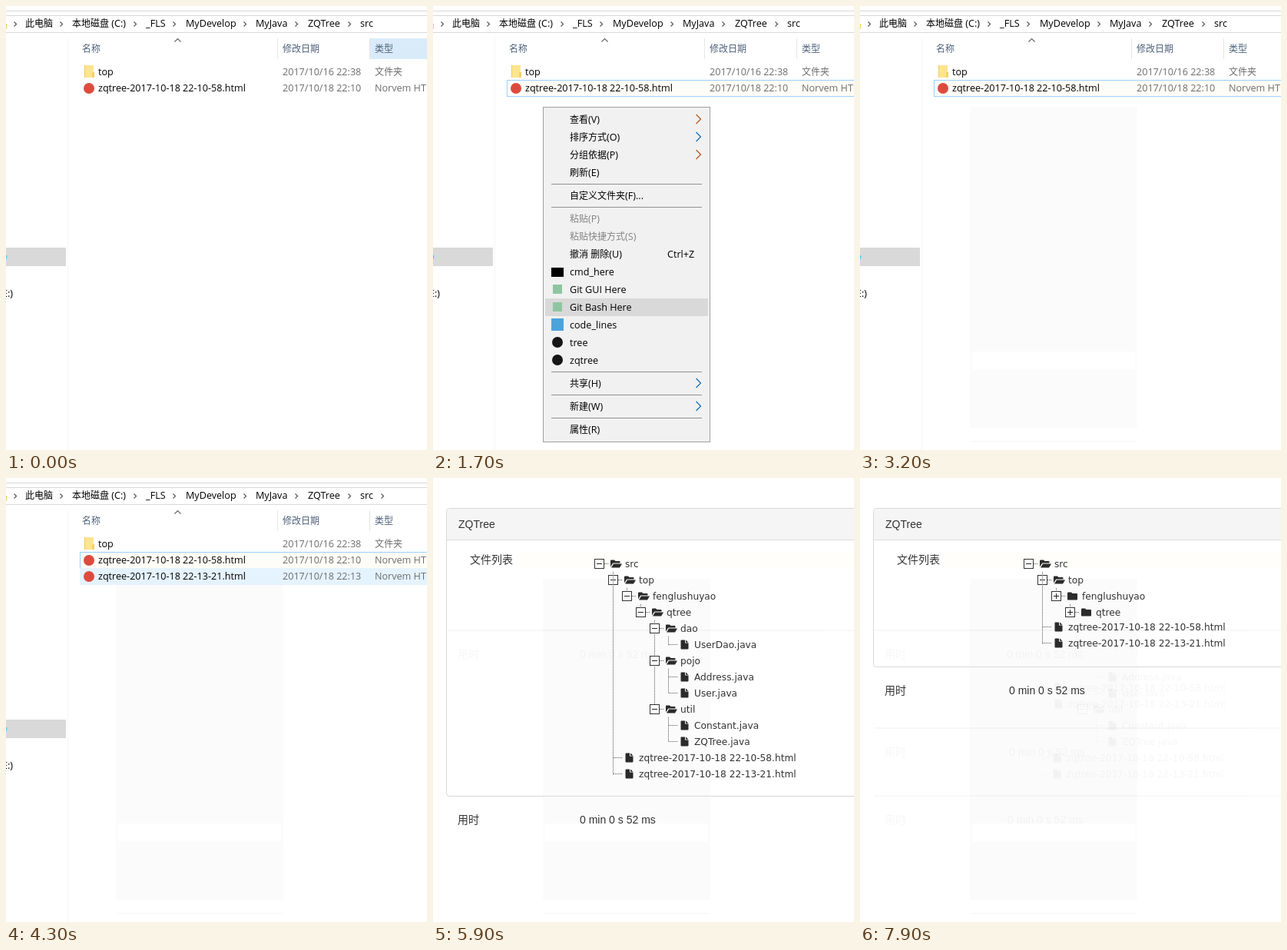
These frames come from a looping animation (548 by 577 pixels, 8000 ms). An HTML page:

```html
<!DOCTYPE html>
<html lang="zh">
<head>
<meta charset="utf-8">
<title>ZQTree</title>
<style>
html, body { margin: 0; width: 100%; height: 100%; overflow: hidden; background: #fff; }
svg { display: block; width: 548px; height: 577px; }
rect, line { shape-rendering: crispEdges; }
text { white-space: pre; }
.ui { font: 12.6px "Open Sans", "Noto Sans CJK SC", "Noto Sans CJK JP", sans-serif; }
.ui .cjk { font-size: 12px; font-family: "Noto Sans CJK SC", "Noto Sans CJK JP", sans-serif; }
.web { font: 14px "Liberation Sans", "Noto Sans CJK SC", "Noto Sans CJK JP", sans-serif; fill: #333; }
.node { font: 12.2px "DejaVu Sans", sans-serif; fill: #333; }
.dots { stroke: #555; stroke-dasharray: 1 1; }
.chev { fill: none; stroke-width: 1.2; }
</style>
</head>
<body>
<svg id="stage" viewBox="0 0 548 577"></svg>
<script>
const LOOP = 8000;

const text = (x, y, s, fill = '#000', extra = '') =>
  `<text x="${x}" y="${y}" fill="${fill}" ${extra}>` +
  s.replace(/[\u4e00-\u9fff]+/g, m => `<tspan class="cjk">${m}</tspan>`) + '</text>';
const rect = (x, y, w, h, fill, extra = '') =>
  `<rect x="${x}" y="${y}" width="${w}" height="${h}" fill="${fill}" ${extra}/>`;
const frame = (x, y, w, h, fill, stroke) =>
  rect(x + .5, y + .5, w - 1, h - 1, fill, `stroke="${stroke}"`);
const path = (d, fill) => `<path d="${d}" fill="${fill}"/>`;
const dots = (x1, y1, x2, y2) =>
  `<line class="dots" x1="${x1}" y1="${y1}" x2="${x2}" y2="${y2}"/>`;
const chevron = (x, y, r, color) =>
  `<path class="chev" stroke="${color}" d="M${x} ${y - r}l${r} ${r}l${-r} ${r}"/>`;

/* ---------- file manager ---------- */

const crumbs = [[25, '此电脑'], [86, '本地磁盘 (C:)'], [182, '_FLS'], [234, 'MyDevelop'],
  [325, 'MyJava'], [393, 'ZQTree'], [461, 'src']];
const arrows = [12, 72, 168, 219, 311, 378, 447];

function fileRow(i, name, date, type) {
  const y = 90 + 21 * i;
  const icon = i
    ? `<circle cx="108" cy="${y - 4}" r="7" fill="#dd4b3e"/>`
    : rect(102, 77, 12, 16, '#fde48f') + rect(112, 86, 3, 7, '#f5d06a') + rect(102, 77, 1, 16, '#efcb63');
  return icon + text(120, y, name) + text(360, y, date, '#6d6d6d') + text(480, y, type, '#6d6d6d');
}

const htmlFile = t => `zqtree-2017-10-18 22-${t}.html`;
const rowLook = {
  none: '',
  hover: rect(96, 96, 452, 22, '#e5f3ff'),
  tint: rect(97, 97, 451, 20, '#fffdf7'),
  focus: frame(96, 96, 460, 22, '#fffdf7', '#99d1ff')
};
const newLook = {
  plain: '',
  hover: rect(96, 117, 452, 22, '#e5f3ff'),
  picked: frame(96, 117, 460, 22, '#cce8ff', '#99d1ff')
};

// Faint area where the menu has been
const menuTrace = rect(143, 131, 218, 417, '#fbfbfb') + rect(146, 449, 212, 23, '#fff') +
  rect(143, 565, 218, 2, '#fafafa');

function explorer({ head = false, row = 'focus', fresh = '', end = false, trace = false }) {
  let s = rect(0, 0, 548, 577, '#fff');
  for (const y of [6, 12, 34]) s += rect(0, y, 548, 1, '#d9d9d9');
  s += rect(0, 23, 1, 7, '#f3cd62');
  for (const x of end ? [...arrows, 490] : arrows) s += chevron(x - 1.5, 23.5, 3, '#555');
  for (const [x, t] of crumbs) s += text(x, 27, t);
  s += rect(80, 41, 1, 536, '#f6f6f6') + rect(0, 314, 78, 24, '#d9d9d9') +
    path('M0 323q3 3 0 6z', '#5cc3f2') + text(9, 378, '(E:)', '#000', 'text-anchor="end"');
  if (trace) s += menuTrace;
  if (head) s += rect(473, 42, 75, 27, '#d9ebf9');
  s += rect(353, 42, 1, 27, '#e5e5e5') + rect(473, 42, 1, 27, '#e5e5e5');
  s += '<path class="chev" stroke="#666" d="M219.5 46.5l4 -4l4 4"/>';
  [[99, '名称'], [360, '修改日期'], [480, '类型']].forEach(([x, t]) => s += text(x, 60, t, '#4c607a'));
  s += rowLook[row] + (newLook[fresh] || '');
  s += fileRow(0, 'top', '2017/10/16 22:38', '文件夹');
  s += fileRow(1, htmlFile('10-58'), '2017/10/18 22:10', 'Norvem HTML');
  if (fresh) s += fileRow(2, htmlFile('13-21'), '2017/10/18 22:13', 'Norvem HTML');
  return `<g class="ui">${s}</g>`;
}

/* ---------- context menu ---------- */

const BROWN = '#b0561f', BLUE = '#0f6cb6', GREY = '#838383';
const items = [
  [147, '查看(V)', BROWN], [170, '排序方式(O)', BLUE], [193, '分组依据(P)', BROWN], [216, '刷新(E)'],
  [246, '自定义文件夹(F)...'], [276, '粘贴(P)'], [299, '粘贴快捷方式(S)'], [322, '撤消 删除(U)'],
  [345, 'cmd_here'], [368, 'Git GUI Here'], [391, 'Git Bash Here'], [414, 'code_lines'],
  [437, 'tree'], [460, 'zqtree'], [490, '共享(H)', BLUE], [520, '新建(W)', BLUE], [550, '属性(R)']
];

function menu(active, opacity = 1) {
  let s = frame(143, 131, 218, 436, '#f1f1f1', '#a0a0a0');
  if (active) s += rect(146, active - 11, 212, 23, '#d9d9d9');
  for (const y of [231, 261, 475, 505, 535]) s += rect(154, y, 196, 1, '#919191');
  for (const [y, t, arrow] of items) {
    s += text(178, y + 5, t, y === 276 || y === 299 ? GREY : '#000');
    if (arrow) s += chevron(342.5, y, 6, arrow);
  }
  s += text(305, 327, 'Ctrl+Z');
  s += rect(154, 340, 16, 12, '#000');
  for (const y of [368, 391]) s += rect(156, y - 6, 12, 12, '#8fc5a0');
  s += rect(154, 406, 16, 16, '#4ba3dc');
  for (const y of [437, 460]) s += `<circle cx="162" cy="${y}" r="7" fill="#151515"/>`;
  return `<g class="ui" opacity="${opacity}">${s}</g>`;
}

/* ---------- tree page ---------- */

// depth, name, kind: o open, c closed, f file
const nodes = [
  [0, 'src', 'o'], [1, 'top', 'o'], [2, 'fenglushuyao', 'o'], [3, 'qtree', 'o'],
  [4, 'dao', 'o'], [5, 'UserDao.java', 'f'],
  [4, 'pojo', 'o'], [5, 'Address.java', 'f'], [5, 'User.java', 'f'],
  [4, 'util', 'o'], [5, 'Constant.java', 'f'], [5, 'ZQTree.java', 'f']
].map((n, i) => [...n, 111 + 21 * i]);
const reports = y => [[1, htmlFile('10-58'), 'f', y], [1, htmlFile('13-21'), 'f', y + 21]];

const icons = {
  o: (x, y) => path(`M${x} ${y + 4}v-8q0 -1 1 -1h4l1.5 1.5h5q1 0 1 1v1.5h-8.5q-1 0 -1.5 1z` +
    `M${x + 1} ${y + 5}l3 -5h11l-3 5z`, '#2b2b2b'),
  c: (x, y) => path(`M${x} ${y + 4}v-8q0 -1 1 -1h4l1.5 1.5h5.5q1 0 1 1v6.5q0 1 -1 1h-11q-1 0 -1 -1z`, '#2b2b2b'),
  f: (x, y) => path(`M${x} ${y - 5}q0 -1 1 -1h4.5v4h4.5v7q0 1 -1 1h-8q-1 0 -1 -1zM${x + 6.5} ${y - 6}l3.5 3.2h-3.5z`, '#2b2b2b')
};

// Rows before `from` only serve as parents
function tree(rows, dx, from = 0) {
  let lines = '', s = '';
  rows.forEach(([d, name, kind, y], i) => {
    if (i < from) return;
    const x = 216.5 + 18 * d + dx, my = y + .5;
    const parent = rows.slice(0, i).reverse().find(r => r[0] === d - 1);
    if (parent) lines += dots(x, parent[3] + 11, x, my);
    lines += dots(x, my, x + 12, my);
    if (kind !== 'f') {
      s += frame(x - 6.5, y - 6, 13, 13, '#fff', '#333') + rect(x - 3.5, y, 7, 1, '#222');
      if (kind === 'c') s += rect(x - .5, y - 3, 1, 7, '#222');
    }
    s += icons[kind](x + (kind === 'f' ? 16 : 14.5), y + .5);
    s += `<text class="node" x="${x + 33.5}" y="${y + 5}">${name}</text>`;
  });
  return lines + s;
}

const footer = (bottom, dx) =>
  `<text class="web" x="32" y="${bottom + 36}">用时</text>` +
  `<text class="web" x="${191 + dx}" y="${bottom + 36}">0 min 0 s 52 ms</text>`;

const trail = (bottom, dx, rows) =>
  `<g opacity=".04">${rect(19, bottom - 1, 529, 2, '#666')}${footer(bottom, dx)}${tree(rows, dx)}</g>`;

const blank = rect(0, 0, 548, 577, '#fff') + menuTrace + rect(110, 97, 438, 19, '#fffefa');

// `first` is the top report row; folding branches are cut off above it
function page(rows, first, bottom, dx, trails = '') {
  const clip = `fold${first}`;
  return blank + trails +
    `<rect x="17.5" y="39.5" width="600" height="${bottom - 39}" rx="4" fill="none" stroke="#d8d8d8" style="shape-rendering:auto"/>` +
    path('M18 80v-36q0 -4 4 -4h526v40z', '#f5f5f5') + rect(18, 80, 530, 1, '#ddd') +
    '<text class="web" x="33" y="65">ZQTree</text><text class="web" x="48" y="111">文件列表</text>' +
    `<clipPath id="${clip}">${rect(0, 0, 548, first - 9, '#000')}</clipPath>` +
    `<g clip-path="url(#${clip})">${tree(rows, dx)}</g>` +
    (rows.length > 1 ? tree([nodes[0], ...reports(first)], dx, 1) : '') +
    footer(bottom, dx);
}

const close = (...names) =>
  nodes.map(([d, n, k, y]) => [d, n, names.includes(n) ? 'c' : k, y]);

const t1 = trail(198, 0, []);
const t2 = t1 + trail(413, 0, [...nodes.slice(9), ...reports(363)]);
const t3 = t1 + trail(325, 3, reports(272)) + trail(413, 1, [...nodes.slice(7), ...reports(363)]);
const folded = close('qtree'), all = page(nodes, 363, 413, 0, t1);

/* ---------- timeline ---------- */

const base = explorer({}), after = explorer({ trace: true });
const scenes = [
  [0, explorer({ head: true, row: 'none' })],
  [100, explorer({ row: 'hover' })],
  [200, explorer({ row: 'tint' })],
  [1200, base],
  [1300, base + menu(0)],
  [1400, base + menu(147)],
  [1500, base + menu(193)],
  [1600, base + menu(345)],
  [1700, base + menu(391)],
  [1900, base + menu(414)],
  [2000, base + menu(437)],
  [2200, base + menu(460)],
  [2700, base + menu(460, .55)],
  [2800, base + menu(460, .2)],
  [2900, after],
  [4000, explorer({ fresh: 'plain', trace: true })],
  [4300, explorer({ fresh: 'hover', end: true, trace: true })],
  [5000, explorer({ row: 'tint', fresh: 'picked', end: true, trace: true })],
  [5500, blank],
  [5800, page([[0, 'src', 'c', 111]], 132, 198, 0)],
  [5900, all],
  [6200, all + rect(268, 138, 20, 1, '#333')],
  [6500, all],
  [7200, page(folded, 362, 412, 3, t1)],
  [7300, page(folded, 272, 325, 3, t2)],
  [7400, page(folded.slice(0, 4), 195, 245, 3, t3)],
  [7900, page(close('fenglushuyao', 'qtree').slice(0, 4), 193, 245, 3, t3)]
];

const stage = document.getElementById('stage');
stage.innerHTML = scenes.map(s => `<g display="none">${s[1]}</g>`).join('');
const layers = [...stage.children];

// Branch clips are shared by several layers, so keep one copy outside them
const defs = document.createElementNS('http://www.w3.org/2000/svg', 'defs');
for (const c of stage.querySelectorAll('clipPath')) {
  if (defs.querySelector('#' + c.id)) c.remove();
  else defs.append(c);
}
stage.append(defs);
let shown = -1;

function draw(now) {
  const t = now % LOOP;
  let i = scenes.length - 1;
  while (scenes[i][0] > t) i--;
  if (i !== shown) {
    if (shown >= 0) layers[shown].setAttribute('display', 'none');
    layers[i].removeAttribute('display');
    shown = i;
  }
}

const start = performance.now();
function tick() {
  draw(performance.now() - start);
  requestAnimationFrame(tick);
}
tick();
</script>
</body>
</html>
```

## PROBLEM REQUIREMENTS
Whenever a line in the records above contains the string "class", copy that line.

## PROBLEM SOLUTION
  s.replace(/[\u4e00-\u9fff]+/g, m => `<tspan class="cjk">${m}</tspan>`) + '</text>';
  `<line class="dots" x1="${x1}" y1="${y1}" x2="${x2}" y2="${y2}"/>`;
  `<path class="chev" stroke="${color}" d="M${x} ${y - r}l${r} ${r}l${-r} ${r}"/>`;
  s += '<path class="chev" stroke="#666" d="M219.5 46.5l4 -4l4 4"/>';
  return `<g class="ui">${s}</g>`;
  return `<g class="ui" opacity="${opacity}">${s}</g>`;
    s += `<text class="node" x="${x + 33.5}" y="${y + 5}">${name}</text>`;
  `<text class="web" x="32" y="${bottom + 36}">用时</text>` +
  `<text class="web" x="${191 + dx}" y="${bottom + 36}">0 min 0 s 52 ms</text>`;
    '<text class="web" x="33" y="65">ZQTree</text><text class="web" x="48" y="111">文件列表</text>' +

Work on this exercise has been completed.